## [INSTRUCTIONS FOR THE TASK]
Exclude the pictures and repeat all of the data exactly.

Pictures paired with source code
Segment Open
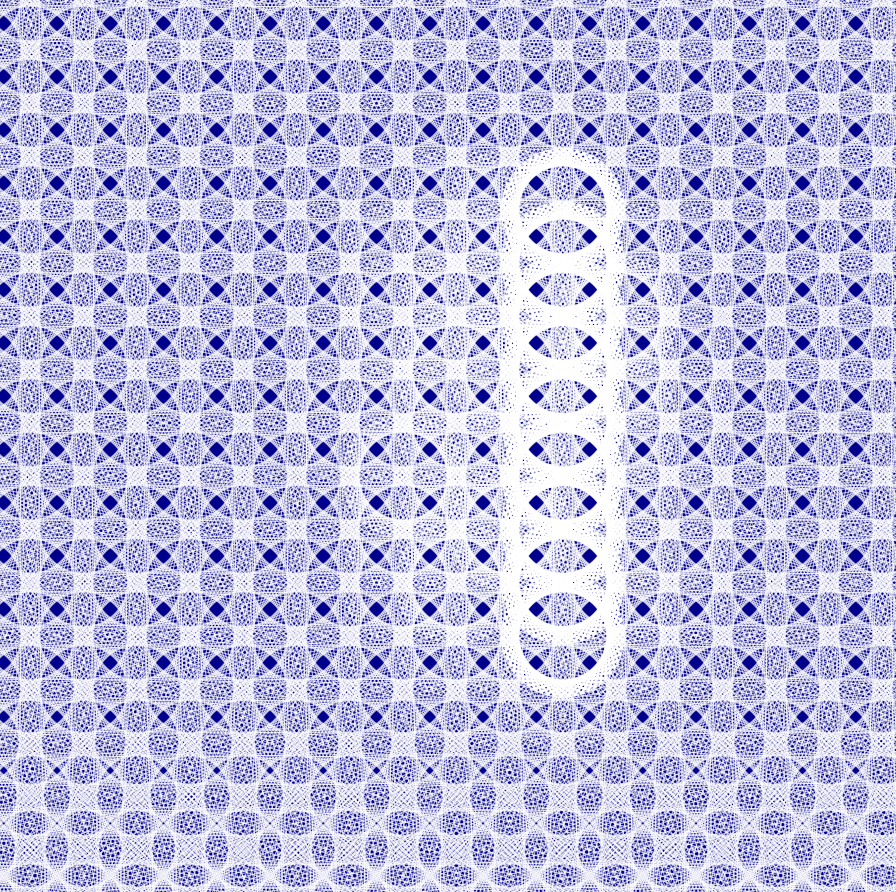
Reproduce this pattern procedurally as a Shadertoy shader.

```glsl
// Woven lattice of overlapping string-art rings, pale chords on deep blue with a bright column.

const vec3 DEEP_BLUE = vec3(0.0, 0.0, 0.55);
const vec3 THREAD_WHITE = vec3(1.0);
const float TAU = 6.2831853;
const float PITCH = 0.0597;                // ring spacing, in canvas heights
const vec2 LATTICE_SHIFT = vec2(0.57, 0.81);
const float OUTER_RADIUS = 1.16;           // in lattice cells
const float CHORD_COUNT = 54.0;

// Hash without sine
float hash12(vec2 p) {
    vec3 h = fract(vec3(p.xyx) * 0.1031);
    h += dot(h, h.yzx + 33.33);
    return fract((h.x + h.y) * h.z);
}

float capsuleDistance(vec2 p, vec2 a, vec2 b) {
    vec2 along = b - a;
    return length(p - a - along * clamp(dot(p - a, along) / dot(along, along), 0.0, 1.0));
}

// Share of a pixel covered by a line of the given half width
float lineCoverage(float dist, float halfWidth, float pixel) {
    float overlap = min(dist + halfWidth, 0.5 * pixel) - max(dist - halfWidth, -0.5 * pixel);
    return clamp(overlap / pixel, 0.0, 1.0);
}

// Nearest chord of one family, from its angular phase and tangent length
float chord(float angle, float tangentLength, float halfWidth, float pixel) {
    float phase = angle * CHORD_COUNT / TAU;
    float dist = abs(fract(phase + 0.5) - 0.5) * TAU / CHORD_COUNT * tangentLength;
    return lineCoverage(dist, halfWidth, pixel);
}

// Light let through a ring whose chords all touch its inner circle
float ringTransmission(vec2 p, float inner, float turn, float halfWidth, float opacity, float pixel) {
    float r = length(p);
    float band = smoothstep(-pixel, pixel, r - inner) * smoothstep(-pixel, pixel, OUTER_RADIUS - r);
    if (band <= 0.0) return 1.0;
    float tangentLength = sqrt(max(r * r - inner * inner, 0.0));
    float opening = acos(min(inner / r, 1.0));
    float angle = atan(p.y, p.x) + turn;
    float ink = band * opacity;
    return (1.0 - ink * chord(angle + opening, tangentLength, halfWidth, pixel))
         * (1.0 - ink * chord(angle - opening, tangentLength, halfWidth, pixel));
}

// Bright column with a broad, scattered halo
float ringGlow(vec2 center, float scatter) {
    float column = capsuleDistance(center, vec2(0.63, 0.27), vec2(0.63, 0.76));
    float core = 1.0 - smoothstep(0.015, 0.05, column);
    float halo = 1.0 - smoothstep(0.4, 1.0, length((center - vec2(0.59, 0.52)) / vec2(0.25, 0.38)));
    return max(core, halo * mix(0.1, 0.45, scatter));
}

void mainImage(out vec4 fragColor, in vec2 fragCoord) {
    vec2 cell = fragCoord / (iResolution.y * PITCH) - LATTICE_SHIFT;
    float pixel = 1.0 / (iResolution.y * PITCH);
    vec2 nearest = floor(cell + 0.5);
    float transmission = 1.0;

    // Every ring that can reach this point
    for (int j = -1; j <= 1; j++) {
        for (int i = -1; i <= 1; i++) {
            vec2 id = nearest + vec2(i, j);
            vec2 center = (id + LATTICE_SHIFT) * PITCH;
            float scatter = hash12(id + 17.0);
            float glow = ringGlow(center, scatter);
            // Lower rows close their dark diamonds
            float inner = mix(0.71, 0.82, smoothstep(0.02, 0.26, center.y));
            float halfWidth = mix(0.011, 0.023, glow);
            float opacity = mix(0.68, 1.0, glow);
            transmission *= ringTransmission(cell - id, inner, scatter * TAU / CHORD_COUNT,
                                             halfWidth, opacity, pixel);
        }
    }

    fragColor = vec4(mix(THREAD_WHITE, DEEP_BLUE, transmission), 1.0);
}
```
Segment Closed
## [SOLUTION BELOW]
Reproduce this pattern procedurally as a Shadertoy shader.

```glsl
// Woven lattice of overlapping string-art rings, pale chords on deep blue with a bright column.

const vec3 DEEP_BLUE = vec3(0.0, 0.0, 0.55);
const vec3 THREAD_WHITE = vec3(1.0);
const float TAU = 6.2831853;
const float PITCH = 0.0597;                // ring spacing, in canvas heights
const vec2 LATTICE_SHIFT = vec2(0.57, 0.81);
const float OUTER_RADIUS = 1.16;           // in lattice cells
const float CHORD_COUNT = 54.0;

// Hash without sine
float hash12(vec2 p) {
    vec3 h = fract(vec3(p.xyx) * 0.1031);
    h += dot(h, h.yzx + 33.33);
    return fract((h.x + h.y) * h.z);
}

float capsuleDistance(vec2 p, vec2 a, vec2 b) {
    vec2 along = b - a;
    return length(p - a - along * clamp(dot(p - a, along) / dot(along, along), 0.0, 1.0));
}

// Share of a pixel covered by a line of the given half width
float lineCoverage(float dist, float halfWidth, float pixel) {
    float overlap = min(dist + halfWidth, 0.5 * pixel) - max(dist - halfWidth, -0.5 * pixel);
    return clamp(overlap / pixel, 0.0, 1.0);
}

// Nearest chord of one family, from its angular phase and tangent length
float chord(float angle, float tangentLength, float halfWidth, float pixel) {
    float phase = angle * CHORD_COUNT / TAU;
    float dist = abs(fract(phase + 0.5) - 0.5) * TAU / CHORD_COUNT * tangentLength;
    return lineCoverage(dist, halfWidth, pixel);
}

// Light let through a ring whose chords all touch its inner circle
float ringTransmission(vec2 p, float inner, float turn, float halfWidth, float opacity, float pixel) {
    float r = length(p);
    float band = smoothstep(-pixel, pixel, r - inner) * smoothstep(-pixel, pixel, OUTER_RADIUS - r);
    if (band <= 0.0) return 1.0;
    float tangentLength = sqrt(max(r * r - inner * inner, 0.0));
    float opening = acos(min(inner / r, 1.0));
    float angle = atan(p.y, p.x) + turn;
    float ink = band * opacity;
    return (1.0 - ink * chord(angle + opening, tangentLength, halfWidth, pixel))
         * (1.0 - ink * chord(angle - opening, tangentLength, halfWidth, pixel));
}

// Bright column with a broad, scattered halo
float ringGlow(vec2 center, float scatter) {
    float column = capsuleDistance(center, vec2(0.63, 0.27), vec2(0.63, 0.76));
    float core = 1.0 - smoothstep(0.015, 0.05, column);
    float halo = 1.0 - smoothstep(0.4, 1.0, length((center - vec2(0.59, 0.52)) / vec2(0.25, 0.38)));
    return max(core, halo * mix(0.1, 0.45, scatter));
}

void mainImage(out vec4 fragColor, in vec2 fragCoord) {
    vec2 cell = fragCoord / (iResolution.y * PITCH) - LATTICE_SHIFT;
    float pixel = 1.0 / (iResolution.y * PITCH);
    vec2 nearest = floor(cell + 0.5);
    float transmission = 1.0;

    // Every ring that can reach this point
    for (int j = -1; j <= 1; j++) {
        for (int i = -1; i <= 1; i++) {
            vec2 id = nearest + vec2(i, j);
            vec2 center = (id + LATTICE_SHIFT) * PITCH;
            float scatter = hash12(id + 17.0);
            float glow = ringGlow(center, scatter);
            // Lower rows close their dark diamonds
            float inner = mix(0.71, 0.82, smoothstep(0.02, 0.26, center.y));
            float halfWidth = mix(0.011, 0.023, glow);
            float opacity = mix(0.68, 1.0, glow);
            transmission *= ringTransmission(cell - id, inner, scatter * TAU / CHORD_COUNT,
                                             halfWidth, opacity, pixel);
        }
    }

    fragColor = vec4(mix(THREAD_WHITE, DEEP_BLUE, transmission), 1.0);
}
```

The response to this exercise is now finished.